Start of Extracted information

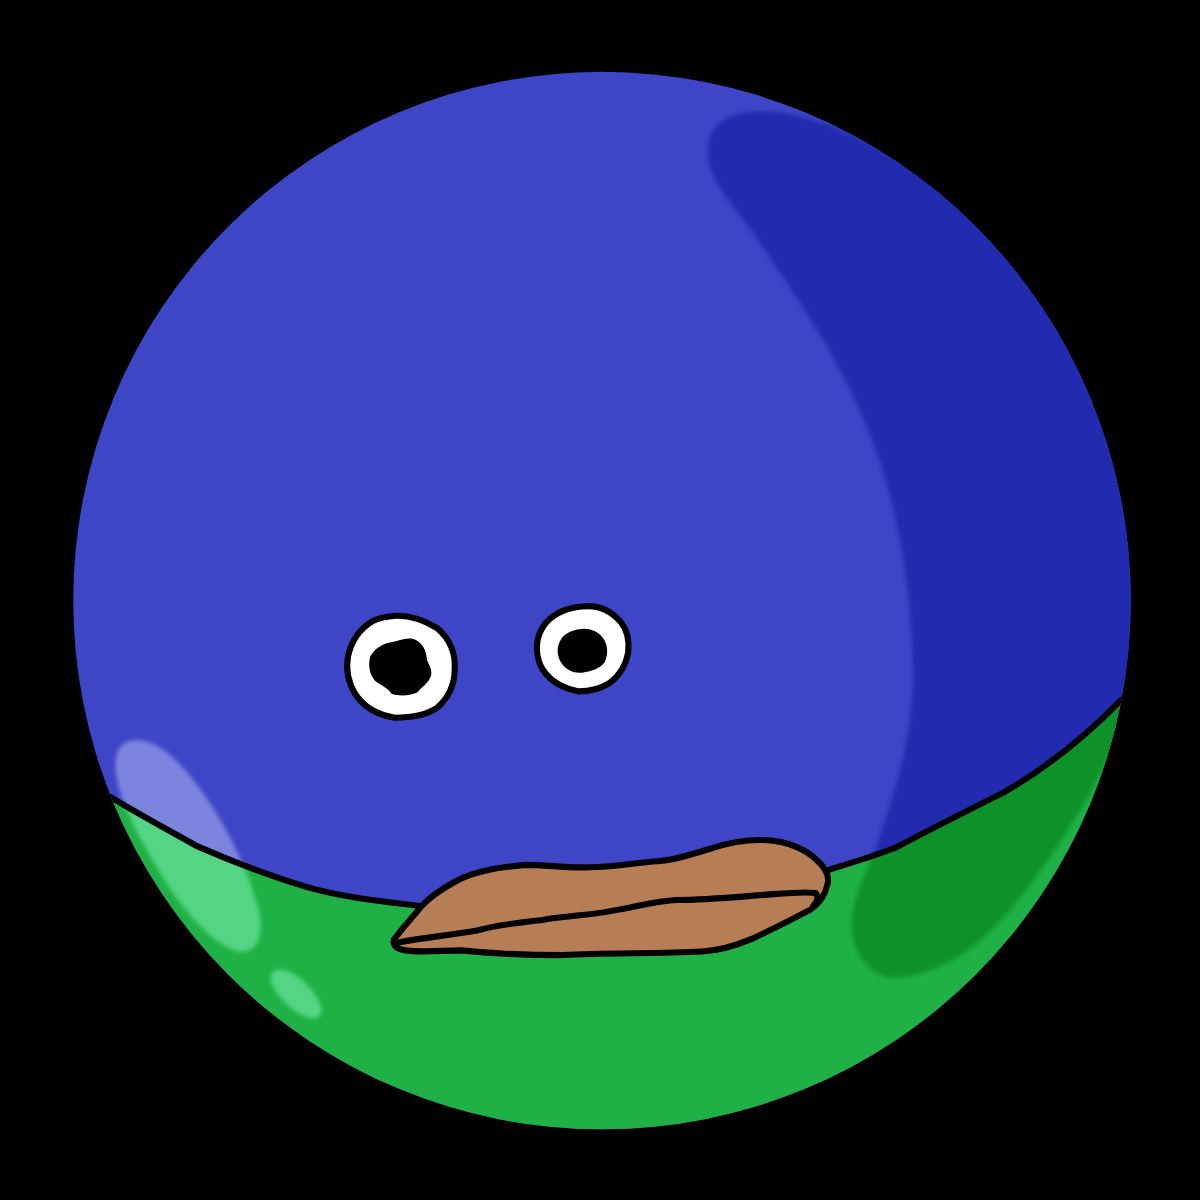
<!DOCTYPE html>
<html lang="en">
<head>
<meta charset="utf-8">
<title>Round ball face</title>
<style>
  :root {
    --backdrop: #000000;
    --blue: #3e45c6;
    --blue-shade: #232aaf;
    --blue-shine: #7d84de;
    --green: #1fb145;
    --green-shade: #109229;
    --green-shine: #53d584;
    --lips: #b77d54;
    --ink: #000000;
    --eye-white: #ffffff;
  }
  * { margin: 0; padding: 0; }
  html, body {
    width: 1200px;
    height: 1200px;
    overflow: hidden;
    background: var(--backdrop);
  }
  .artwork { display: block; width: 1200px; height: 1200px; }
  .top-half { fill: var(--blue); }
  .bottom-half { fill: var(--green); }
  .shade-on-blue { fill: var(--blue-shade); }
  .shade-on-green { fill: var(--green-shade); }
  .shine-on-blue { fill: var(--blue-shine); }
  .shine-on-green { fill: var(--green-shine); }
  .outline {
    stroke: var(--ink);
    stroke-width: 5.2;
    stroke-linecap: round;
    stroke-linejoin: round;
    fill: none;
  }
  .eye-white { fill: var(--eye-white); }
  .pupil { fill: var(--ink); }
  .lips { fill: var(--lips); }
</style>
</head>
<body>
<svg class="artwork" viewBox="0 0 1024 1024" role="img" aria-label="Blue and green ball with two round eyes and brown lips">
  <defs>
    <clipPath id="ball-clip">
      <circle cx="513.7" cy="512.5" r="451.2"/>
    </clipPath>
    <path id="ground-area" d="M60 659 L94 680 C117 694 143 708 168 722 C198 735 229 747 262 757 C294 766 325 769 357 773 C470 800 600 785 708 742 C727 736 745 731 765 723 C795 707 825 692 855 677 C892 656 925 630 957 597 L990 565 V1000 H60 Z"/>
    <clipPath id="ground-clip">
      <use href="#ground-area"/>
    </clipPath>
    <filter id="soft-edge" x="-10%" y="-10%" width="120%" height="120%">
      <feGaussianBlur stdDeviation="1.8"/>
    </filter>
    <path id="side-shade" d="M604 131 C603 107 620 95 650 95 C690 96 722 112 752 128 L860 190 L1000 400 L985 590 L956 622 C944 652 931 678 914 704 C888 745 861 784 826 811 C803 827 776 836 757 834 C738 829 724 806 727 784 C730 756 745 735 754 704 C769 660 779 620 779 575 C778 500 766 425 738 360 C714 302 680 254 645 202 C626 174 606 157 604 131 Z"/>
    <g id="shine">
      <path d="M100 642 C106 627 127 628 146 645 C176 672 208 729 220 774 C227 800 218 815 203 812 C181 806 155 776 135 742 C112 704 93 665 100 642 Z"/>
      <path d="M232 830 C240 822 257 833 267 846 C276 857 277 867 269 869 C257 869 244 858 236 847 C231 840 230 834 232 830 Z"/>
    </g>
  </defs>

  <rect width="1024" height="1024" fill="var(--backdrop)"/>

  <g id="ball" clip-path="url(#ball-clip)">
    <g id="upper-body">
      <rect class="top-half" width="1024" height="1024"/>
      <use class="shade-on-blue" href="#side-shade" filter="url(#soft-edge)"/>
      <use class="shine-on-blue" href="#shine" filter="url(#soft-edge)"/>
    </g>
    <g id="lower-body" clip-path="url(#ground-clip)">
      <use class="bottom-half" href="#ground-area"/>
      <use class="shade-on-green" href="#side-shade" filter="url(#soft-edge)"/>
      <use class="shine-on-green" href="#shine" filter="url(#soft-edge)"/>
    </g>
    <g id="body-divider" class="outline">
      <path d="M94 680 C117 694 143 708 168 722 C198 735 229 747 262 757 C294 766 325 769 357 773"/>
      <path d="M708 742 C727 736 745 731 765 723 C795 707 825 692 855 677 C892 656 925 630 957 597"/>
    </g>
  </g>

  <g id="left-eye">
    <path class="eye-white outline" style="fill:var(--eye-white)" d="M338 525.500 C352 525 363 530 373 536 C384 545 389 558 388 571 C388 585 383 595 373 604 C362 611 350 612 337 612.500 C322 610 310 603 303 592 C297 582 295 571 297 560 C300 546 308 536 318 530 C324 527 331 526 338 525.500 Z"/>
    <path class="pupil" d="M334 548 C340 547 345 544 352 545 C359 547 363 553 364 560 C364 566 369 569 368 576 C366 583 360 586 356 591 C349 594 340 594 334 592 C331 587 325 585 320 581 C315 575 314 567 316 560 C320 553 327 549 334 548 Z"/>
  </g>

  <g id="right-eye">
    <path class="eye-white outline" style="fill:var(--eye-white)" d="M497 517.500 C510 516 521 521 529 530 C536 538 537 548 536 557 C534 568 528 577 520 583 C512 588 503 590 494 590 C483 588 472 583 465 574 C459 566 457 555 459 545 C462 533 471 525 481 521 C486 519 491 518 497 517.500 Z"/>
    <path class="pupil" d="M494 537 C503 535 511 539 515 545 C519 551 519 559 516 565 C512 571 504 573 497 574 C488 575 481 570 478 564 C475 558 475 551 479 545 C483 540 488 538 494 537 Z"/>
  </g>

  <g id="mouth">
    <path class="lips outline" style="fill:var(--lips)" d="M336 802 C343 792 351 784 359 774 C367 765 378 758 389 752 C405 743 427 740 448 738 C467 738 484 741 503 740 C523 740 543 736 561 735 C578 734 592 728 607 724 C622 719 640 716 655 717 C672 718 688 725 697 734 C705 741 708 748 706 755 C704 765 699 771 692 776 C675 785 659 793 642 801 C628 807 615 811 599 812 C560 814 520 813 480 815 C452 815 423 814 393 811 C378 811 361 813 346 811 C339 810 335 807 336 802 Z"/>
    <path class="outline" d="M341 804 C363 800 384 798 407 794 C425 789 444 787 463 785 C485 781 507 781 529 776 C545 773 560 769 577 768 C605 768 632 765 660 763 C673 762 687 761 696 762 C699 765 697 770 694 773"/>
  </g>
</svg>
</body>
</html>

End of Extracted information
Start of Extracted information

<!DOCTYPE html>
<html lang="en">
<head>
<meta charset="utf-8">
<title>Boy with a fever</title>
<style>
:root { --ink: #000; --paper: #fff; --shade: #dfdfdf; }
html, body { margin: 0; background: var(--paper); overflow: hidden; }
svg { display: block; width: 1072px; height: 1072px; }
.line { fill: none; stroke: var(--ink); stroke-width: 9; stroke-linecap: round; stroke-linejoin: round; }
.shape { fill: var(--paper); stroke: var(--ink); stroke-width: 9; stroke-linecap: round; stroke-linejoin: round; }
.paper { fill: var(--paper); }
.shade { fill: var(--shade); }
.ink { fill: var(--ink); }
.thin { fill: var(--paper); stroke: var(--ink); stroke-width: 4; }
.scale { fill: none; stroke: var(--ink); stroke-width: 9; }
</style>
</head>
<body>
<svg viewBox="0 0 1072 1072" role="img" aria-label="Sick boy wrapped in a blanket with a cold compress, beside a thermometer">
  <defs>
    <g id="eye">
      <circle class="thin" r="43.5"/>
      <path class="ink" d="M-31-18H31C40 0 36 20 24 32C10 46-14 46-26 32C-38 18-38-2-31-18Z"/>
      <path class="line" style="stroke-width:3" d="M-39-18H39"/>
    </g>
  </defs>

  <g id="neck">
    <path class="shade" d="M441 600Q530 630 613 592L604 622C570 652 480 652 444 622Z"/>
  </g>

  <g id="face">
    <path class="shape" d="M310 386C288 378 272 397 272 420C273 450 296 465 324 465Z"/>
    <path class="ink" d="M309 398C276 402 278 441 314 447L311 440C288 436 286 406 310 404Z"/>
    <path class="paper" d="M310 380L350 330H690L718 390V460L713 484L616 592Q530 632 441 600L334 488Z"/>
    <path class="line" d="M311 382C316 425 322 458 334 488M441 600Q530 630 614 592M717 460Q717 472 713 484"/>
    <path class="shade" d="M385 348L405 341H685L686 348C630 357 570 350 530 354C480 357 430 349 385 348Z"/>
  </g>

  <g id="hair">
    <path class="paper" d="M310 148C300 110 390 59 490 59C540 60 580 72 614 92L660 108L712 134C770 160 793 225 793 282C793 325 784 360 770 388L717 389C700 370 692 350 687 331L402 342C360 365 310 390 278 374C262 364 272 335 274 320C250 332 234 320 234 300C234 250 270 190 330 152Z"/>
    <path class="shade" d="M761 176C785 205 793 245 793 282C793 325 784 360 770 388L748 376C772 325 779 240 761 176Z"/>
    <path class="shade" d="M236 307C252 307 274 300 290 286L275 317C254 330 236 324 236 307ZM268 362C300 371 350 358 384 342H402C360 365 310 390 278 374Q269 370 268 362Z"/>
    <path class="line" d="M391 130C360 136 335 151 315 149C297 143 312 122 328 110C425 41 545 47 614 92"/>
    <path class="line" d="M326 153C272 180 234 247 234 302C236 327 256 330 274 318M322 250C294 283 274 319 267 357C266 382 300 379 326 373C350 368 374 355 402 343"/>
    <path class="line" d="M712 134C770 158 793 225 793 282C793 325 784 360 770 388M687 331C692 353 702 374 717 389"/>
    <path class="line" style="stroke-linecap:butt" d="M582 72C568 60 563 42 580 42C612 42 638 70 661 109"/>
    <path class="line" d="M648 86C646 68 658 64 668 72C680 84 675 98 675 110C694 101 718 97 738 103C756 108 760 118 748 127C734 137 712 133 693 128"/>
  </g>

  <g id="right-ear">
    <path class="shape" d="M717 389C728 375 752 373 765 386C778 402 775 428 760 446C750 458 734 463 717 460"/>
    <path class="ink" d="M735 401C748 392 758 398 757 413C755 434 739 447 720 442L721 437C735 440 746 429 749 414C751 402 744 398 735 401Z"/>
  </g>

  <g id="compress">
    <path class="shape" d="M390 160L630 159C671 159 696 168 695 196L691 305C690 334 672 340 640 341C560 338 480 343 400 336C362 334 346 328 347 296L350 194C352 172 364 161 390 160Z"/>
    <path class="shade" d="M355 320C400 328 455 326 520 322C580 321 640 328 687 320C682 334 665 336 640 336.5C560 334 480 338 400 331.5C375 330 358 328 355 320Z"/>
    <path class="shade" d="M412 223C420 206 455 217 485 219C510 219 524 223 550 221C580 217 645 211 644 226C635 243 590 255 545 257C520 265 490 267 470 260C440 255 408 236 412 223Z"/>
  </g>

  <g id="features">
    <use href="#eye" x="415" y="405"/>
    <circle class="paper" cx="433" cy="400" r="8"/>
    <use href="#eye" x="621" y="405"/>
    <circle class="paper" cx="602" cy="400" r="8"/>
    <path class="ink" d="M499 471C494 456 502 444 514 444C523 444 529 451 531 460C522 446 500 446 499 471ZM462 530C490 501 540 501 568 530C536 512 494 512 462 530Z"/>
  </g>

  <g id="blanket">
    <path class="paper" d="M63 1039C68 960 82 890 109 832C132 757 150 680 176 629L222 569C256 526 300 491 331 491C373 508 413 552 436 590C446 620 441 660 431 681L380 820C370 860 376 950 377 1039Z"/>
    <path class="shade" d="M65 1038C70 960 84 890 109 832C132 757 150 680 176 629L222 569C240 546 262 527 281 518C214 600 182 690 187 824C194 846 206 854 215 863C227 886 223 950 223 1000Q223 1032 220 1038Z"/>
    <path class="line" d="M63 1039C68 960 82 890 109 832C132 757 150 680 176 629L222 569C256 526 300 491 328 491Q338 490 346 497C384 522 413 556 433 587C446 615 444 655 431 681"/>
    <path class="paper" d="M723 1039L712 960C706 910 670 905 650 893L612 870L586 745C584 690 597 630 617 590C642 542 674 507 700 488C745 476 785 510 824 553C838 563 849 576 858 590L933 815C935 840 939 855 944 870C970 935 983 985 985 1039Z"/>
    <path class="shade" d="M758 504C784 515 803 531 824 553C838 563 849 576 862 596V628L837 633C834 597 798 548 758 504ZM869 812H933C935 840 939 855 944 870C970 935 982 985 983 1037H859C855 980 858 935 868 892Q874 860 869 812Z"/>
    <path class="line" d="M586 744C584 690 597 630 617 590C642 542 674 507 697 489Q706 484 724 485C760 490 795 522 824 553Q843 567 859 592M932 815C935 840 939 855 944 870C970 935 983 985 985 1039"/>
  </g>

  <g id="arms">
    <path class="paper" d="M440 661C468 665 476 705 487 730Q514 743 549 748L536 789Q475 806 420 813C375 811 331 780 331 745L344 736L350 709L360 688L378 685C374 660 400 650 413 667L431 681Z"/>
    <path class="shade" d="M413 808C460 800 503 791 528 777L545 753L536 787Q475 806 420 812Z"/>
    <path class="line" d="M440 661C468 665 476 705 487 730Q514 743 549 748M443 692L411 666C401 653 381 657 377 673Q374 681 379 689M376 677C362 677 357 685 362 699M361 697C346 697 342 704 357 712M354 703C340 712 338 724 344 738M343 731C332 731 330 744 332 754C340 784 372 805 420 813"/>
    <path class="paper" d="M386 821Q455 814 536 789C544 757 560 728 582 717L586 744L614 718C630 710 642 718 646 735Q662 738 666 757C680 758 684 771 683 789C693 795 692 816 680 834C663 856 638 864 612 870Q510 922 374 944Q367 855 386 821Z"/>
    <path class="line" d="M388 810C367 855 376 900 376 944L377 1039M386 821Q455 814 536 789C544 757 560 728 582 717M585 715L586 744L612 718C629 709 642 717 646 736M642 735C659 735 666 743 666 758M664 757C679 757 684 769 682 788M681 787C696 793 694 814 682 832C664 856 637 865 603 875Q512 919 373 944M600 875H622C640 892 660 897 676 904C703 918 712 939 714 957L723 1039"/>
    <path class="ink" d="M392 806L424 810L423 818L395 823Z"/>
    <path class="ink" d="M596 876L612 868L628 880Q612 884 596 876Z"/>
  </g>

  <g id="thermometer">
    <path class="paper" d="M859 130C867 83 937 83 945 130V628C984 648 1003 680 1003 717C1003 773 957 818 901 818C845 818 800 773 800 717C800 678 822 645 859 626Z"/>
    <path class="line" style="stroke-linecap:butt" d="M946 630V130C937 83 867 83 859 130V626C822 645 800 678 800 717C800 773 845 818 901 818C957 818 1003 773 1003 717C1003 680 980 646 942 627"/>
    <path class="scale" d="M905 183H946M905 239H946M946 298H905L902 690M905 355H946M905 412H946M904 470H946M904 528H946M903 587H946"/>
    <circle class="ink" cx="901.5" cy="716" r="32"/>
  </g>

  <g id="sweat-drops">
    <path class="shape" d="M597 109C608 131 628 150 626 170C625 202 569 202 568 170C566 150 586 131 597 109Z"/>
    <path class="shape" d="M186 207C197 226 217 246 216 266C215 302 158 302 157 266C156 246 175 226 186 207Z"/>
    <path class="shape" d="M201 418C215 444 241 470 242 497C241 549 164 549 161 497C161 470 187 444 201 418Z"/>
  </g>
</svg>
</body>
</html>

End of Extracted information

§ **What the task requires**
Each line of the entries that contains the word "half" should be listed.

§ **Response area**
  .top-half { fill: var(--blue); }
  .bottom-half { fill: var(--green); }
      <rect class="top-half" width="1024" height="1024"/>
      <use class="bottom-half" href="#ground-area"/>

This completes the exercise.